Rudeness is not Christian. A Christian tries to understand another person, where "she is coming from..." and a Christian places a discussion into a context of respect and love.

And, unlike many Asian cultures, the young ones of the West no longer respect age or experience.

We need to teach manners and listening skills, debate and logic before all conversation comes to an end. The day that happens is the day the civilization may be declared "dead".One of the end products of rudeness is the lack of conversation, the proliferation of judgement, the inability to influence another by both discussions and example.

A civilization depends on rational communication. Part of the problem is that people are not talking to each other face to face. Tweets and texts create a false sense of "letting boundaries go".

The best discussions move into an understanding of mutual respect  If one is in the habit of judging others too quickly or not asking questions, or merely pontificating on a subject

to be continued..

Experiencing Prejudice

Yesterday, I asked a priest to pray for me for concerning immigration issues. He did not believe me when I said I could not get into my country of choice because I was poor.

I experienced prejudice, the prejudice of those who think all Americans are rich, and the prejudice of those who cannot believe the country I mentioned is so anti-immigration.

The priest simply did not believe my tale of not being allowed to live in the same country as my only child. I experienced what thousands of people who immigrate experience daily-a reaction which is based on Calvinism. A friend of mine said to me after this conversation, "The priest does not believe you."

Those who have never experienced rejection of any kind because of poverty simply cannot comprehend this type of prejudice, and, therefore, they fall into another type of prejudice.

Being "white" is no longer a privilege of race in some places. Being poor creates suspicion in those who have never been poor, or who have received help in immigration issues because they are not white. A poor, white person is not worthy of help, or even prayer.

God allowed this humiliation. He allowed me to know what it is like to be looked down on by another who is supposedly a good person.

The priest is an immigrant who had no problem coming to the country of his choice. Therefore, he cannot understand my predicament. He is not sympathetic.

I forgive him. I forgive all who judge the poor as unworthy, or extra-sinful, or failures.

God allows some people to be poor and some to be rich. He allows some people to suffer more than others.

As a person who has never been prejudice, having Latinos for close playmates as a young child, and, in fact, dating a black man in my youth, (causing all the neighbors to make comments to my mom, who defended me and the very nice young man,) I find it hard to understand prejudice.

Some of my friends are working class and some are professionals. Some are poor and some are rich. Some are middle class and some are very wealthy.

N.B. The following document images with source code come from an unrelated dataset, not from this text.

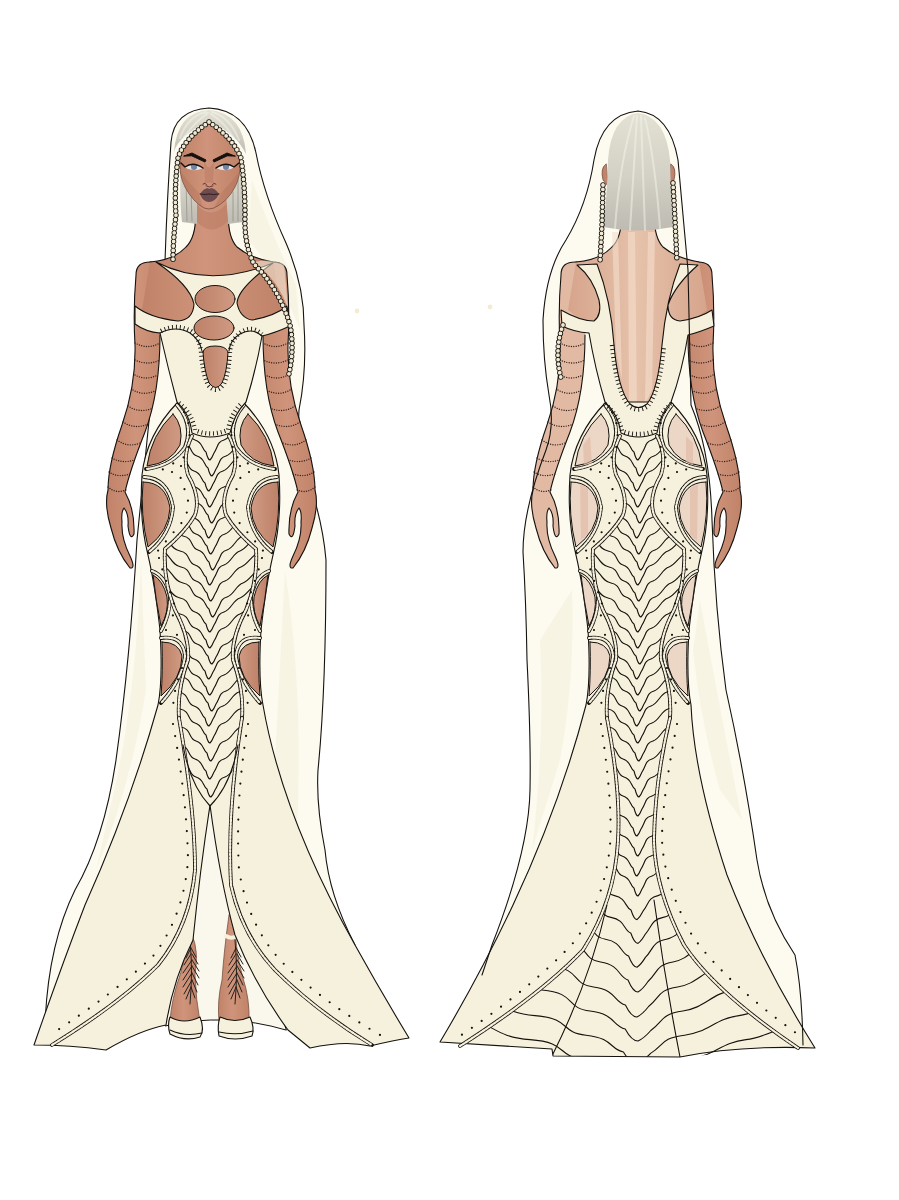
<!DOCTYPE html>
<html lang="en">
<head>
<meta charset="utf-8">
<title>Bridal gown, front and back</title>
<style>
:root{--paper:#fff;--ink:#15120f;--cream:#f6f1dc;--veil:#fdfbf0;--tint:#f6f0da;--shade:#a9694f;--lip:#6d4c4f;--body:url(#skinTone);--opening:url(#cutTone)}
html,body{margin:0;height:100%;overflow:hidden;background:var(--paper)}
svg{display:block;width:899px;height:1200px}
path,ellipse{stroke-linecap:round;stroke-linejoin:round}
.line{fill:none;stroke:var(--ink);stroke-width:1.1}
.stripe{fill:none;stroke:var(--ink);stroke-width:1.1;vector-effect:non-scaling-stroke}
.cloth{fill:var(--cream);stroke:var(--ink);stroke-width:1.1}
.veil{fill:var(--veil);stroke:var(--ink);stroke-width:1.1}
.skin{fill:var(--body);stroke:#6b4434;stroke-width:.7}
.cut{fill:var(--opening);stroke:var(--ink);stroke-width:1}
.ropeEdge{fill:none;stroke:var(--ink);stroke-width:3.8}
.ropeCore{fill:none;stroke:var(--cream);stroke-width:2.2;stroke-dasharray:1.8 1.6;stroke-linecap:butt}
.dots{fill:none;stroke:var(--ink);stroke-width:2.2;stroke-dasharray:0 12}
.lace{fill:none;stroke:#33201a;stroke-width:1.4;stroke-dasharray:0 2.4}
.whip{fill:none;stroke:var(--ink);stroke-width:4.4;stroke-dasharray:.9 3;stroke-linecap:butt}
.braidEdge{fill:none;stroke:var(--ink);stroke-width:5.4;stroke-dasharray:0 4.4}
.braidCore{fill:none;stroke:#efe9d3;stroke-width:3.8;stroke-dasharray:0 4.4}
.strand{fill:none;stroke:#f6f5ee;stroke-width:2;opacity:.5}
.fold{fill:var(--tint);opacity:.6}
.soft{fill:var(--shade);opacity:.3}
.under-veil{--body:#e2b9a3;--opening:#ecd6c5}
.back-skin{--body:url(#backTone)}
</style>
</head>
<body>
<svg viewBox="0 0 899 1200" role="img" aria-label="Fashion drawing of a cream veiled gown with cut-outs, seen from the front and the back">
<defs>
  <linearGradient id="skinTone"><stop offset="0" stop-color="#c08369"/><stop offset=".45" stop-color="#cf947b"/><stop offset="1" stop-color="#c08369"/></linearGradient>
  <linearGradient id="backTone"><stop offset="0" stop-color="#d6a48b"/><stop offset=".5" stop-color="#e6c2ab"/><stop offset="1" stop-color="#d6a48b"/></linearGradient>
  <linearGradient id="cutTone"><stop offset="0" stop-color="#bd8168"/><stop offset="1" stop-color="#d09a82"/></linearGradient>
  <linearGradient id="hairTone" x2="0" y2="1"><stop offset="0" stop-color="#e3e1d3"/><stop offset=".55" stop-color="#d3d1c5"/><stop offset="1" stop-color="#bdbbb2"/></linearGradient>

  <!-- body -->
  <g id="arm">
    <path fill="var(--body)" d="M152 262Q136 261 136 275Q133 310 135 345Q136 385 122 425Q108 465 108 490Q104 505 111 528Q117 552 130 568Q136 569 130 556Q121 538 122 522Q121 512 124 508Q129 514 128 526Q130 542 134 534Q135 510 125 492Q130 470 145 432Q160 392 160 335L172 275Z"/>
    <path class="line" stroke-width=".8" d="M152 262Q136 261 136 275Q133 310 135 345Q136 385 122 425Q108 465 108 490Q104 505 111 528Q117 552 130 568Q136 569 130 556Q121 538 122 522Q121 512 124 508Q129 514 128 526Q130 542 134 534Q135 510 125 492Q130 470 145 432Q160 392 160 335"/>
    <path class="lace" d="M135 343Q148 350 160 343M135 360Q148 366 160 360M135 375Q146 381 158 375M133 390Q143 396 155 391M128 406Q138 413 151 409M123 422Q133 429 146 425M117 440Q128 448 140 443M112 458Q122 464 134 460M109 472Q118 478 130 474M108 487Q116 494 126 490"/>
  </g>
  <g id="torso">
    <path fill="var(--body)" d="M195 198Q198 235 186 247Q174 260 150 262L142 310Q158 320 166 340L182 412L240 412L257 340Q264 320 281 310L273 262Q250 258 237 247Q226 235 229 198Z"/>
    <path class="line" stroke-width=".8" d="M195 204Q198 235 186 247Q174 260 150 262M273 262Q250 258 237 247Q226 235 229 204"/>
  </g>

  <!-- skirt parts -->
  <path id="panelEdge" d="M192 436Q182 456 188 475Q201 497 195 515Q186 531 165 549Q163 580 175 610Q190 638 188 660Q177 690 179 718"/>
  <path id="cutEdges" d="M177 405Q194 425 185 447Q172 466 146 469M144 477Q168 478 173 507Q171 534 149 552M152 571Q166 576 170 597Q170 615 161 631M161 638Q183 635 185 656Q182 680 161 703"/>
  <g id="hip">
    <path class="cut" d="M173 414Q151 435 147 466Q171 463 180 445Q184 426 173 414Z"/>
    <path class="cut" d="M143 482Q140 515 148 547Q169 531 170 508Q166 482 143 482Z"/>
    <path class="cut" d="M153 575Q156 602 161 626Q169 612 167 597Q163 580 153 575Z"/>
    <path class="cut" d="M162 642Q163 672 161 696Q182 678 182 656Q179 642 162 642Z"/>
    <use href="#cutEdges" class="ropeEdge"/><use href="#cutEdges" class="ropeCore"/>
    <use href="#panelEdge" class="ropeEdge"/><use href="#panelEdge" class="ropeCore"/>
    <path class="dots" d="M184 412Q194 430 186 456L160 471M181 466Q178 478 186 492Q191 505 184 520L156 553M172 472L162 475M159 558Q165 580 174 602L172 626M166 630L182 637M182 668Q173 690 173 712"/>
  </g>
  <g id="hips"><use href="#hip"/><use href="#hip" transform="matrix(-1 0 0 1 421 0)"/></g>
  <path id="stripe" class="stripe" d="M-52-44C-40-40-41-28-30-26S-23-14-15-12S-8-2-4 0Q-2 8 0 8Q2 6 4 1C8-5 7-10 14-12S23-24 30-26S41-39 52-44"/>
  <g id="stripeSet">
    <use href="#stripe" y="452"/><use href="#stripe" x="2" y="468"/><use href="#stripe" x="-1" y="483"/><use href="#stripe" y="499"/><use href="#stripe" x="2" y="515"/><use href="#stripe" x="-1" y="530"/>
  </g>
  <g id="stripes">
    <use href="#stripeSet" x="210"/><use href="#stripeSet" x="211" y="94"/><use href="#stripeSet" x="210" y="188"/>
    <use href="#stripe" x="210" y="735"/><use href="#stripe" x="211" y="753"/><use href="#stripe" x="210" y="771"/><use href="#stripe" x="211" y="789"/>
  </g>
  <clipPath id="panelFront"><path d="M192 436Q182 456 188 475Q201 497 195 515Q186 531 165 549Q163 580 175 610Q190 638 188 660Q177 690 179 718Q181 750 190 775L210 806L231 775Q240 750 242 718Q244 690 233 660Q231 638 246 610Q258 580 256 549Q235 531 226 515Q220 497 233 475Q239 456 229 436Z"/></clipPath>
  <clipPath id="panelBack"><path d="M620 436Q610 456 616 475Q629 497 623 515Q614 531 593 549Q591 580 603 610Q618 638 616 660Q605 690 607 718Q621 790 618 840Q615 900 583 950Q540 995 460 1046L552 1049L553 1056L680 1057L798 1048Q715 992 684 945Q655 890 654 840Q655 780 670 718Q672 690 661 660Q659 638 674 610Q686 580 684 549Q663 531 654 515Q648 497 661 475Q667 456 657 436Z"/></clipPath>

  <!-- trims -->
  <path id="frontTrim" d="M179 718Q195 810 195 870Q190 925 158 965Q120 1003 52 1045M242 718Q227 810 231 885Q242 935 275 970Q315 1010 372 1045"/>
  <path id="backTrim" d="M607 718Q621 790 618 840Q615 900 583 950Q540 995 460 1046M670 718Q655 780 654 840Q655 890 684 945Q715 992 798 1048"/>
  <path id="frontBraids" d="M209 122Q184 139 178 158Q174 190 176 215Q173 240 173 262M209 122Q233 138 241 158Q245 185 245 215Q244 245 254 264Q280 290 290 325Q295 350 288 378"/>
  <path id="backBraids" d="M603 185L602 225L600 262M673 183L675 220L677 262M563 325Q554 350 561 378"/>
  <path id="feather" fill="none" stroke="#24211d" d="M0 0Q3 32 0 64M1 8L-4 18M1 8L6 17M1 14L-6 25M2 14L8 24M2 20L-7 33M2 20L9 31M2 26L-7 40M2 26L9 38M2 33L-7 47M2 33L8 45M2 40L-6 54M2 40L7 52M1 47L-4 59M1 47L5 58"/>
</defs>

<g id="front-view">
  <path class="veil" d="M209 108Q174 110 171 142Q167 200 165 262L137 540Q130 660 116 760Q104 840 75 890Q48 945 45 1025L330 1000L355 945Q329 895 325 850Q316 805 318 770Q326 690 326 560Q323 525 311 488Q297 440 299 410Q307 370 304 325Q304 285 286 243Q264 195 256 153Q247 110 209 108Z"/>
  <path class="fold" d="M141 560Q136 700 112 800L96 870Q130 790 146 690ZM285 570Q305 700 296 850L275 760ZM252 180Q270 230 296 285L300 330Q276 270 248 240Z"/>
  <path fill="#faf8ec" stroke="#15120f" d="M210 805L165 1026Q225 1012 286 1030Z"/>

  <g id="legs">
    <path class="skin" d="M192 935Q199 950 195 975Q196 1000 200 1022L170 1022Q171 1000 181 972Q186 950 188 938Z"/>
    <path class="skin" d="M229 915Q224 950 222 980Q217 1000 219 1022L249 1022Q250 1000 243 978Q235 950 236 930Z"/>
    <path class="cloth" d="M170 1017Q184 1025 200 1017Q205 1030 200 1037Q185 1042 170 1034Q167 1025 170 1017ZM220 1017Q235 1024 250 1017Q255 1028 252 1036Q235 1042 219 1036Q217 1026 220 1017Z"/>
    <path class="line" d="M170 1030Q185 1037 202 1033M219 1032Q236 1036 253 1031"/>
    <path d="M226 936Q232 940 238 935" fill="none" stroke="#f6f1dc" stroke-width="4"/>
    <use href="#feather" x="190" y="940"/><use href="#feather" x="235" y="940"/>
  </g>

  <use href="#arm"/><use href="#arm" transform="matrix(-1 0 0 1 423 0)"/>
  <use href="#torso"/>
  <path class="soft" d="M196 204Q212 222 228 202L229 220Q212 238 197 222Z"/>

  <path class="cloth" d="M178 402Q146 435 142 475Q139 520 148 555Q155 585 160 630Q163 680 158 705Q130 805 85 905Q60 970 34 1045Q70 1045 106 1050Q140 1030 166 1025Q173 980 193 940Q200 870 210 805Q220 880 235 935Q255 985 288 1030L310 1048Q345 1040 370 1046Q395 1040 409 1038Q380 990 355 945Q282 815 263 705Q258 680 261 630Q266 585 273 555Q282 520 279 475Q275 435 243 402Z"/>
  <g clip-path="url(#panelFront)"><use href="#stripes"/></g>
  <use href="#hips"/>
  <use href="#frontTrim" class="ropeEdge"/><use href="#frontTrim" class="ropeCore"/>
  <path class="dots" d="M173 724Q187 800 188 860Q184 915 154 955Q115 993 50 1035M248 724Q235 800 239 870Q249 930 286 966Q325 1003 380 1035"/>
  <path class="line" d="M183 745Q190 785 210 806Q231 785 238 745"/>

  <g id="front-bodice">
    <path class="cloth" d="M156 262Q209 289 273 263Q238 288 237 303Q240 318 252 320Q275 316 287 306L290 326Q275 333 262 336Q256 370 246 402Q234 414 230 433Q210 441 192 433Q190 414 177 402Q168 368 160 333Q146 332 135 324L135 306Q150 318 178 321Q193 320 194 304Q190 285 156 262Z"/>
    <ellipse class="cut" cx="215" cy="299" rx="20" ry="13.5"/>
    <ellipse class="cut" cx="214" cy="328" rx="20" ry="12"/>
    <path class="cut" d="M203 352Q204 346 215 346Q226 346 228 352Q227 372 222 383Q216 392 209 383Q204 370 203 352Z"/>
    <path class="line" d="M160 333Q176 325 190 333Q200 340 202 351M229 351Q230 340 240 334Q252 327 262 336"/>
    <path class="whip" d="M161 331Q176 323 191 331Q199 337 201 351Q202 372 208 385Q216 395 224 384Q229 372 230 351Q231 340 241 332Q252 325 262 334M179 403Q192 413 195 430Q210 437 228 430Q231 413 242 403"/>
  </g>

  <path d="M254 262Q270 258 284 264L288 308Q278 280 254 262Z" fill="#fbf9ea" opacity=".5"/>
  <path class="line" d="M254 262Q281 288 291 330"/>

  <g id="head">
    <path d="M181 150Q179 195 182 222L197 224L197 190ZM239 150Q244 190 243 222L228 224L226 190Z" fill="url(#hairTone)"/>
    <path d="M186 180L187 221M191 190L192 221M238 180L238 221M233 192L233 221" stroke="#8d8c85" fill="none" opacity=".7"/>
    <path class="skin" d="M209 122Q184 134 180 160Q179 176 185 187Q193 202 204 208Q209 210 214 208Q228 201 235 187Q241 176 240 160Q235 135 209 122Z"/>
    <path class="soft" d="M181 172Q188 182 198 192L203 208Q190 198 183 182ZM239 172Q232 182 222 192L214 208Q230 198 237 182ZM204 160L205 181L202 185Q209 180 216 185L213 181L214 160Q209 175 204 160Z"/>
    <path d="M184 156L192 153L206 160L205 162L192 156ZM235 156L227 153L213 160L214 162L227 156Z" fill="#15110f" stroke="#15110f"/>
    <path d="M184 167Q193 161 203 168Q193 173 184 167ZM235 167Q226 161 216 168Q226 173 235 167Z" fill="#e9e4e2"/>
    <path d="M191 165H197V167A3 3 0 0 1 191 167ZM223 165H229V167A3 3 0 0 1 223 167Z" fill="#6f86a8"/>
    <path d="M181 163L185 167Q193 161 203 168M239 163L234 167Q226 161 216 168" fill="none" stroke="#15110f" stroke-width="1.5"/>
    <path d="M203 184Q205 182 207 185M212 185Q214 182 216 184M206 186Q209 188 213 186" fill="none" stroke="#6e3e30"/>
    <path d="M200 194Q204 188 208 188L209 189L211 188Q215 188 219 194Q215 202 209 202Q203 202 200 194Z" fill="var(--lip)"/>
    <path d="M200 194Q206 195 209 194Q213 195 219 194" fill="none" stroke="#2f1d20"/>
    <path d="M209 110Q177 112 174 152Q178 136 209 121Q236 133 246 154Q243 113 209 110Z" fill="url(#hairTone)"/>
    <path class="strand" d="M206 112Q188 116 180 138M208 113Q195 122 184 137M212 112Q230 117 239 140M211 114Q224 122 234 138"/>
    <use href="#frontBraids" class="braidEdge"/><use href="#frontBraids" class="braidCore"/>
  </g>
</g>

<g id="back-view">
  <path class="veil" stroke-opacity="0" d="M638 111Q602 114 594 160Q587 205 566 240Q546 270 543 320Q543 360 549 395Q555 425 546 450Q523 510 523 552Q526 600 527 660Q531 740 530 790Q529 850 492 945L500 1000L803 1045Q802 990 795 955Q765 910 757 860Q744 770 726 690Q715 610 712 520Q710 450 691 405L688 270Q683 215 678 160Q670 114 638 111Z"/>
  <path class="fold" d="M540 640Q545 740 532 850L560 760Q575 680 572 590ZM700 600Q722 720 742 820L720 790Q700 720 693 650Z"/>
  <use href="#arm" x="425" class="under-veil"/>
  <use href="#arm" transform="matrix(-1 0 0 1 848 0)"/>
  <use href="#torso" x="426" class="back-skin"/>
  <path d="M612 232L618 232L622 380L616 350ZM628 232L635 232L637 412L629 400ZM648 232L655 232L652 390L645 404Z" fill="#f6dfcd" opacity=".6"/>
  <path class="cloth" d="M606 402Q574 435 570 475Q567 520 576 555Q583 585 588 630Q591 680 586 705Q560 805 513 905Q480 975 440 1042Q500 1046 552 1049L553 1056L680 1057Q740 1045 815 1048Q760 960 727 875Q694 775 691 705Q686 680 689 630Q694 585 701 555Q710 520 707 475Q703 435 671 402Z"/>
  <g clip-path="url(#panelBack)">
    <use href="#stripes" x="428"/>
    <g id="train-stripes">
      <use href="#stripe" x="638" y="808"/><use href="#stripe" x="637" y="828"/><use href="#stripe" x="638" y="848"/><use href="#stripe" x="637" y="868"/><use href="#stripe" x="638" y="888"/>
      <use href="#stripe" transform="translate(637 910)scale(1.5 1.2)"/><use href="#stripe" transform="translate(638 933)scale(1.8 1.3)"/><use href="#stripe" transform="translate(637 956)scale(2.1 1.4)"/><use href="#stripe" transform="translate(638 980)scale(2.5 1.5)"/><use href="#stripe" transform="translate(637 1005)scale(2.9 1.5)"/><use href="#stripe" transform="translate(638 1029)scale(3.2 1.5)"/><use href="#stripe" transform="translate(637 1052)scale(3.4 1.4)"/><use href="#stripe" transform="translate(638 1076)scale(3.6 1.4)"/>
    </g>
    <path class="line" d="M607 905Q590 980 552 1056M654 900Q665 980 680 1057"/>
  </g>
  <use href="#hips" x="428" class="under-veil"/>
  <path d="M583 445L590 436L592 464L584 465ZM580 484L588 488L588 534L581 540ZM686 436L693 443L693 465L686 462ZM690 488L698 484L697 541L690 535Z" fill="#dfbaa5" opacity=".6"/>
  <use href="#backTrim" class="ropeEdge"/><use href="#backTrim" class="ropeCore"/>
  <path class="dots" d="M601 724Q613 804 610 845Q605 900 574 942Q535 985 460 1036M677 724Q662 800 662 840Q664 885 693 937Q728 985 803 1038"/>

  <g id="back-bodice">
    <path class="cloth" d="M577 265L597 264Q611 300 614 345Q618 390 630 404Q638 411 647 404Q658 390 662 345Q666 300 680 264L698 265Q675 285 668 305Q668 320 680 321Q700 318 712 310L714 326Q700 332 688 335Q682 372 671 402Q660 414 657 433Q638 441 621 433Q618 414 605 402Q595 368 589 333Q574 332 562 326L561 310Q580 321 594 321Q602 315 599 300Q593 278 577 265Z"/>
    <path class="whip" d="M612 345Q616 390 629 406Q638 413 648 406Q660 390 664 345M605 404Q619 416 622 431Q638 437 655 431Q658 415 671 404"/>
  </g>

  <g id="back-hair">
    <path class="skin" d="M606 164Q600 168 603 180L608 186ZM671 164Q677 168 674 180L669 186Z"/>
    <path d="M638 113Q611 117 608 160Q607 200 603 227Q638 234 673 227Q671 200 670 160Q666 117 638 113Z" fill="url(#hairTone)"/>
    <path class="strand" d="M634 116Q620 160 615 228M637 116L630 230M641 116L645 230M645 118Q655 160 660 228"/>
    <use href="#backBraids" class="braidEdge"/><use href="#backBraids" class="braidCore"/>
  </g>

  <path id="veil-outline" class="line" d="M482 975L492 945Q529 850 530 790Q531 740 527 660Q526 600 523 552Q523 510 546 450Q555 425 549 395Q543 360 543 320Q546 270 566 240Q587 205 594 160Q602 114 638 111Q670 114 678 160Q683 215 688 270L691 405Q710 450 712 520Q715 610 726 690Q744 770 757 860Q765 910 795 955Q802 990 803 1045"/>
</g>

<g id="colour-specks" fill="#f3ecd2"><circle cx="357" cy="311" r="2.4"/><circle cx="490" cy="307" r="2.4"/></g>
</svg>
</body>
</html>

So what?  I shall pray for this priest who did hurt my feelings, for an instant. Then, I realized that God had given me a chance to be humbled.

As I write this, I am smiling. If I "get" this lesson, I am closer to God's goal for me. Humility in love.

In Honor of St. Therese

Last night, I attended Benediction and a prayer service for the Feast of St. Therese.

At the end of Adoration, we got to kiss a relic of St. Therese, and after the blessing of the roses, we each received several.

I, happily,  was handed a white one and a red one.

A man had donated 100 dozen roses to the Carmelite Monastery in honor of his mother who died.

Here are some of the photos from this wonderful occasion.

Bishop Cruz passed out the flowers.

Out All Day

Yesterday, I went on several trips to various churches in the area, a pilgrimage day. I shall get photos later from a friend who took pictures. Bear with me. Will be in a train all day today.

Pray for my travels, please.